This absorbing book is an anecdotal account of SEWA's initiatives in rural Gujurat. Focusing on the two districts of Banaskantha and Kutch, Daniel Crowell chronicles the Association's rural development programmes and its remarkable success in fostering the economic and social well-being of rural women in the informal sector despite heavy odds such as hostile weather conditions, marginal land, acute scarity of water, and unforgiving environment and limited access to capital.
A unique feature of SEWA's programmes is that they are demand-driven and need-based, so that the women who create, implement and manage them are also those who benefit from them. The author intersperses his narrative with biographies of some of the women he met. He shows how large numbers of women have been able to organize themselves to:
- generate sustainable employment in various spheres, especially dairy development and handicrafts
- develop appropriate infrastructure through micro-finance
- use water as a regenerative resource by employing innovative methods of water harvesting
- augment healthcare and nutrition among both adults and children
- undertake disaster relief and rehabilitation.

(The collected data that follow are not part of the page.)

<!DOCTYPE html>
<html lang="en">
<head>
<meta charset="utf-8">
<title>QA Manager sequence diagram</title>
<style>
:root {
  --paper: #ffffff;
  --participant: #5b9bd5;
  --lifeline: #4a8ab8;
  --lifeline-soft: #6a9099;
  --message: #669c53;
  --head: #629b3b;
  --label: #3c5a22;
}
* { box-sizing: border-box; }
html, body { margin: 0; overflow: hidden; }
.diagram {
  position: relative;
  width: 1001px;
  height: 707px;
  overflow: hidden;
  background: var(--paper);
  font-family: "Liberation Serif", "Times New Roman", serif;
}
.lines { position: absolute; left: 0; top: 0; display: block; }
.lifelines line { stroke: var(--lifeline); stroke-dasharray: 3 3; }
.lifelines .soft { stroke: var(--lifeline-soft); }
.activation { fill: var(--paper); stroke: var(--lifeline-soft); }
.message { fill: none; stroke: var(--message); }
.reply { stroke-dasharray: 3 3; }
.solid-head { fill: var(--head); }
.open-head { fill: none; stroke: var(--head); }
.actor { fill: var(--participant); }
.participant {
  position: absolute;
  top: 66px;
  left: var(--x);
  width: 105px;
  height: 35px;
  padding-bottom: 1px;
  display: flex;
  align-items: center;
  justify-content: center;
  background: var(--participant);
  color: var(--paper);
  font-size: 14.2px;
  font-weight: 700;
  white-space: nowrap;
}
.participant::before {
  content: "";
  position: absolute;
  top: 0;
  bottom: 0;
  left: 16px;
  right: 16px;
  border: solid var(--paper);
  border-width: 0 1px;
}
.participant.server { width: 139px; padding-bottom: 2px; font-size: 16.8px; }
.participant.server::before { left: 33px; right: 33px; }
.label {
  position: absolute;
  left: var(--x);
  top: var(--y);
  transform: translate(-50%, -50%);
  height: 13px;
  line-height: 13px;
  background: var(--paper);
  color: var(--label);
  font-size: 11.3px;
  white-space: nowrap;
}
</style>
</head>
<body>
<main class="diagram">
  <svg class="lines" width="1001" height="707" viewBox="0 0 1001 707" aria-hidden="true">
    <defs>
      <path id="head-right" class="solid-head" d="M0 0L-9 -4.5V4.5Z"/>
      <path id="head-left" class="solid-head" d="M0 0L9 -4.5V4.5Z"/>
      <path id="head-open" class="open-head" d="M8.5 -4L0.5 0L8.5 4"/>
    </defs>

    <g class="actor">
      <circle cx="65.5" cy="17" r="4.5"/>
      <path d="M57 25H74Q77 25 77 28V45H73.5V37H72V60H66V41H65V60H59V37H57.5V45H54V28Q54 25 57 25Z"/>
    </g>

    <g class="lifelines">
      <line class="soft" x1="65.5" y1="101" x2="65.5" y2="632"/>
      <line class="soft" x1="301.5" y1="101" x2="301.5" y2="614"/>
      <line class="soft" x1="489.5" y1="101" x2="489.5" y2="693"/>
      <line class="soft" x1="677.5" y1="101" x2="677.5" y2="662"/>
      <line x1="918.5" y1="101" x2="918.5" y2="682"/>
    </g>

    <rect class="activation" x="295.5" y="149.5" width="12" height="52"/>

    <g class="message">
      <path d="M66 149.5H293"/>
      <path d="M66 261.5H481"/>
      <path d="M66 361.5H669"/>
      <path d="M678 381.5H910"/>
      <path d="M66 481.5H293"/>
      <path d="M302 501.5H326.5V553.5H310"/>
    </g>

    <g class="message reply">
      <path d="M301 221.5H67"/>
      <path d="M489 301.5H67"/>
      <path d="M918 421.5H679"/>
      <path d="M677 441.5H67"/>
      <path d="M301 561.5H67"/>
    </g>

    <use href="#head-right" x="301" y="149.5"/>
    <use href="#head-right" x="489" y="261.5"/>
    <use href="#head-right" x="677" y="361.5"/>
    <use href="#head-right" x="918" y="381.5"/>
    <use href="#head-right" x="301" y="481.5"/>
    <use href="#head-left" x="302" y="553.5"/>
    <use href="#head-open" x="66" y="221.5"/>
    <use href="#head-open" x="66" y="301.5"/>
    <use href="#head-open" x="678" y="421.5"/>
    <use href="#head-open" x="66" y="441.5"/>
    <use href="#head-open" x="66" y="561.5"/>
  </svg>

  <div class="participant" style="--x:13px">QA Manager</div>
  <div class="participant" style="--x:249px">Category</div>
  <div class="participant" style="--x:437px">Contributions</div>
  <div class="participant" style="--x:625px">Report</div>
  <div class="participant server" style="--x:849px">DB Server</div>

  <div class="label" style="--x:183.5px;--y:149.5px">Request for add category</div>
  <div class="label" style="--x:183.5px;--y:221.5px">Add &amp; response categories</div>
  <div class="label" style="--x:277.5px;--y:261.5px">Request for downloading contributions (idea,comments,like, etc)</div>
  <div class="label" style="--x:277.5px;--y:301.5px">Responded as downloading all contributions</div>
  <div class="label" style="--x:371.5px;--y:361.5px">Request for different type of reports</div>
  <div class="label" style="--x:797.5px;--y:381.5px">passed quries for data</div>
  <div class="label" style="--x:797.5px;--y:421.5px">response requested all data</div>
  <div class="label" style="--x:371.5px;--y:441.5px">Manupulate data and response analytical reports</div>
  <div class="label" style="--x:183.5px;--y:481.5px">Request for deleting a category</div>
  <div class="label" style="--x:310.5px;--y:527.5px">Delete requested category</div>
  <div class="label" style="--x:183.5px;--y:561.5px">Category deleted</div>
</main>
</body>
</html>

Written in a very readable manner, this book contains important pointers for anyone interested in fostering human development. It will attract a wide readership especially among students of rural development, gender studies, social work, micro-finance, social development and labour studies. It will be of equal interest to a broad cross-section of people (including activists and NGOs) interested in the process of rural development.